Houthi attacks on cargo ships in the Red Sea are disrupting grain shipments from Europe, Ukraine, and Russia to customers in East Africa and Asia, with the potential to drive up food costs in import-dependent countries, said a think tank blog on Wednesday. “While this worst-case scenario for the Red Sea crisis is still unlikely, the current disruption is a reminder of the fragility of supply chains and the need for countries to be flexible in sourcing food when disruptions occur,” it said.
Ship traffic on the Suez Canal is down sharply since the beginning of the attacks by Houthi militants based in Yemen. The Biden administration, which has coordinated an armed response to the attacks, said on Wednesday that it would label the rebel group as a “specially designated global terrorist.” National security adviser Jake Sullivan said the designation was “an important tool to impede terrorist funding to the Houthis, further restrict their access to financial markets, and hold them accountable for their actions.”
A relatively small share of the world’s grain passes through the Suez Canal: 14 percent of cereals and 4.5 percent of soybeans at the start of this decade, according to a Chatham House analysis.
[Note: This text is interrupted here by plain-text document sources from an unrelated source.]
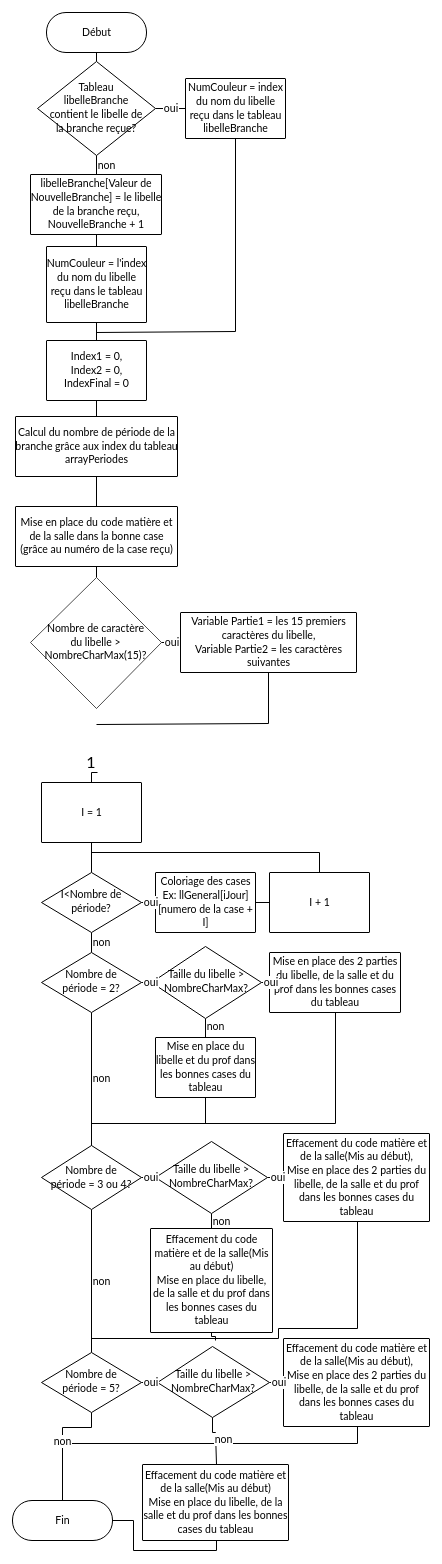
<!DOCTYPE html>
<html lang="fr">
<head>
<meta charset="utf-8">
<title>Organigramme</title>
<style>
:root { --paper: #fff; --ink: #000; }
* { box-sizing: border-box; }
html, body { margin: 0; background: var(--paper); }
.flowchart {
  position: relative; width: 442px; height: 1564px; overflow: hidden;
  background: var(--paper); color: var(--ink);
  font: 10.5px/13.6px Lato, "Open Sans", sans-serif;
}
.connectors { position: absolute; left: 0; top: 0; fill: none; stroke: var(--ink); stroke-width: 1; }
.decisions { fill: var(--paper); }
.node, .label {
  position: absolute; display: flex; align-items: center; justify-content: center;
  text-align: center; white-space: nowrap;
}
.process, .terminal { border: 1px solid var(--ink); background: var(--paper); }
.process { border-radius: 1px; }
.terminal { border-radius: 20px; width: 101px; height: 41px; }
.label { height: 13px; background: var(--paper); }
.yes { width: 16px; }
.no { width: 19px; }
.entry { font-size: 16px; width: 12px; height: 18px; }
</style>
</head>
<body>
<main class="flowchart">
  <svg class="connectors" width="442" height="1564" viewBox="0 0 442 1564" aria-hidden="true">
    <g transform="translate(.5 .5)">
      <g class="links">
        <path d="M96 52V61M155 108H185M96 155V174M96 234V246M96 322V340M235 138V331L96 332M96 400V416M96 476V506M96 566V577"/>
        <path d="M161 642H180M268 672V723L96 724"/>
        <path d="M97 772H91V782M91 842V872M91 852H319V872M141 902H155M255 902H269M91 932V952"/>
        <path d="M141 982H155M261 982H269M205 1018V1037M205 1097V1123M335 1012V1123H91M91 1012V1146"/>
        <path d="M141 1177H155M267 1177H283M211 1213V1228M91 1209V1352M357 1221V1328H278V1338H91M211 1332V1336H215V1340"/>
        <path d="M141 1382H157M269 1382H283M91 1412V1427H62V1500M212 1417V1432H215L216 1464M357 1426V1443H62M112 1520H133V1550H216V1540"/>
      </g>
      <g class="decisions">
        <polygon points="96,61 155,108 96,155 37,108"/>
        <polygon points="96,577 161,642 96,708 30,642" stroke-width=".7"/>
        <polygon points="91,872 141,902 91,932 41,902"/>
        <polygon points="91,952 141,982 91,1012 41,982"/>
        <polygon points="205,946 261,982 205,1018 151,982"/>
        <polygon points="91,1145 141,1177 91,1209 41,1177"/>
        <polygon points="211,1141 267,1177 211,1213 155,1177"/>
        <polygon points="91,1352 141,1382 91,1412 41,1382"/>
        <polygon points="212,1346 269,1382 212,1417 157,1382"/>
      </g>
    </g>
  </svg>

  <div class="node terminal" style="left:46px;top:12px">Début</div>
  <div class="node decision" style="left:37px;top:61px;width:118px;height:94px">Tableau<br>libelleBranche<br>contient le libelle de<br>la branche reçue?</div>
  <div class="node process" style="left:185px;top:78px;width:101px;height:61px">NumCouleur = index<br>du nom du libelle<br>reçu dans le tableau<br>libelleBranche</div>
  <div class="node process" style="left:30px;top:174px;width:132px;height:61px">libelleBranche[Valeur de<br>NouvelleBranche] = le libelle<br>de la branche reçu,<br>NouvelleBranche + 1</div>
  <div class="node process" style="left:46px;top:246px;width:101px;height:77px">NumCouleur = l'index<br>du nom du libelle<br>reçu dans le tableau<br>libelleBranche</div>
  <div class="node process" style="left:46px;top:340px;width:101px;height:61px">Index1 = 0,<br>Index2 = 0,<br>IndexFinal = 0</div>
  <div class="node process" style="left:15px;top:416px;width:163px;height:61px">Calcul du nombre de période de la<br>branche grâce aux index du tableau<br>arrayPeriodes</div>
  <div class="node process" style="left:15px;top:506px;width:163px;height:61px">Mise en place du code matière et<br>de la salle dans la bonne case<br>(grâce au numéro de la case reçu)</div>
  <div class="node decision" style="left:30px;top:577px;width:131px;height:131px">Nombre de caractère<br>du libelle &gt;<br>NombreCharMax(15)?</div>
  <div class="node process" style="left:180px;top:612px;width:177px;height:61px">Variable Partie1 = les 15 premiers<br>caractères du libelle,<br>Variable Partie2 = les caractères<br>suivantes</div>

  <div class="label entry" style="left:85px;top:753px">1</div>
  <div class="node process" style="left:41px;top:782px;width:101px;height:61px">I = 1</div>
  <div class="node decision" style="left:41px;top:872px;width:100px;height:60px">I&lt;Nombre de<br>période?</div>
  <div class="node process" style="left:155px;top:872px;width:101px;height:61px">Coloriage des cases<br>Ex: llGeneral[iJour]<br>[numero de la case +<br>I]</div>
  <div class="node process" style="left:269px;top:872px;width:101px;height:61px">I + 1</div>

  <div class="node decision" style="left:41px;top:952px;width:100px;height:60px">Nombre de<br>période = 2?</div>
  <div class="node decision" style="left:151px;top:946px;width:110px;height:72px">Taille du libelle &gt;<br>NombreCharMax?</div>
  <div class="node process" style="left:269px;top:952px;width:132px;height:61px">Mise en place des 2 parties<br>du libelle, de la salle et du<br>prof dans les bonnes cases<br>du tableau</div>
  <div class="node process" style="left:155px;top:1037px;width:101px;height:61px">Mise en place du<br>libelle et du prof dans<br>les bonnes cases du<br>tableau</div>

  <div class="node decision" style="left:41px;top:1146px;width:100px;height:63px">Nombre de<br>période = 3 ou 4?</div>
  <div class="node decision" style="left:155px;top:1141px;width:112px;height:72px">Taille du libelle &gt;<br>NombreCharMax?</div>
  <div class="node process" style="left:283px;top:1133px;width:147px;height:89px">Effacement du code matière et<br>de la salle(Mis au début),<br>Mise en place des 2 parties du<br>libelle, de la salle et du prof<br>dans les bonnes cases du<br>tableau</div>
  <div class="node process" style="left:150px;top:1228px;width:123px;height:105px">Effacement du code<br>matière et de la salle(Mis<br>au début)<br>Mise en place du libelle,<br>de la salle et du prof dans<br>les bonnes cases du<br>tableau</div>

  <div class="node decision" style="left:41px;top:1352px;width:100px;height:60px">Nombre de<br>période = 5?</div>
  <div class="node decision" style="left:157px;top:1346px;width:112px;height:72px">Taille du libelle &gt;<br>NombreCharMax?</div>
  <div class="node process" style="left:283px;top:1338px;width:147px;height:89px">Effacement du code matière et<br>de la salle(Mis au début),<br>Mise en place des 2 parties du<br>libelle, de la salle et du prof<br>dans les bonnes cases du<br>tableau</div>
  <div class="node process" style="left:142px;top:1464px;width:147px;height:77px">Effacement du code matière et<br>de la salle(Mis au début)<br>Mise en place du libelle, de la<br>salle et du prof dans les bonnes<br>cases du tableau</div>
  <div class="node terminal" style="left:12px;top:1500px">Fin</div>

  <div class="label yes" style="left:163px;top:102px">oui</div>
  <div class="label no" style="left:97px;top:159px">non</div>
  <div class="label yes" style="left:164px;top:636px">oui</div>
  <div class="label yes" style="left:143px;top:896px">oui</div>
  <div class="label no" style="left:92px;top:936px">non</div>
  <div class="label yes" style="left:143px;top:976px">oui</div>
  <div class="label yes" style="left:263px;top:976px">oui</div>
  <div class="label no" style="left:206px;top:1020px">non</div>
  <div class="label no" style="left:92px;top:1072px">non</div>
  <div class="label yes" style="left:143px;top:1171px">oui</div>
  <div class="label yes" style="left:270px;top:1171px">oui</div>
  <div class="label no" style="left:212px;top:1215px">non</div>
  <div class="label no" style="left:92px;top:1275px">non</div>
  <div class="label yes" style="left:143px;top:1376px">oui</div>
  <div class="label yes" style="left:271px;top:1376px">oui</div>
  <div class="label no" style="left:53px;top:1435px">non</div>
  <div class="label no" style="left:214px;top:1433px">non</div>
</main>
</body>
</html>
World Trade Organization data suggest that 20 to 30 percent of wheat exports from the European Union, Russia, and Ukraine could be affected if shipping companies decided to take the much longer, and more expensive, route around Cape Horn to reach East Africa and Asia, said the blog by the International Food Policy Research Institute (IFPRI).
“Trade disruptions are most likely to impact the countries in East Africa, South Asia, Southeast Asia, and East Asia,” said the blog, written by IFPRI senior research fellow Joe Glauber and senior research analyst Abdullah Mamun. Iran and Pakistan, for instance, rely heavily on wheat imports from Europe and the Black Sea region, as do East African nations.
“If the disruptions continue, consumers in importing countries will end up bearing some of the cost increases. Countries may choose to seek alternative suppliers, although El Niño-related impacts have reduced wheat production in Australia, another major supplier to the region,” wrote Glauber and Mamun. Higher transportation costs also could pinch the prices offered to farmers for their crops in Europe, Russia, and Ukraine.
China has accounted for 30 percent of Ukraine’s corn exports since 2020. “Increased costs of sourcing Ukraine maize would likely push China to increase imports from the United States and Brazil,” said the blog.
Export demand for U.S. corn has held steady despite disruptions at, first, the Panama Canal, due to drought, and now, the Suez Canal, said USDA analysts last week. In the fall, shippers rerouted corn bound for Japan from New Orleans through the Suez Canal because of long waits at the Panama Canal. “However, recent Houthi militant attacks in the Red Sea have resulted in ship rerouting around the Cape of Good Hope, an even longer route,” the analysts said.
Another effect, said the USDA, was a huge increase in the volume of corn sold for delivery to Mexico and Colombia — 57 percent of corn inspected at U.S. Gulf ports from last September through December, compared to the four-year average of 20 percent. “For the first time since at least 2016/17, FGIS [Federal Grain Inspection Service] inspected 80,000 [metric] tons of exports to El Salvador and Guatemala via the Pacific Northwest.”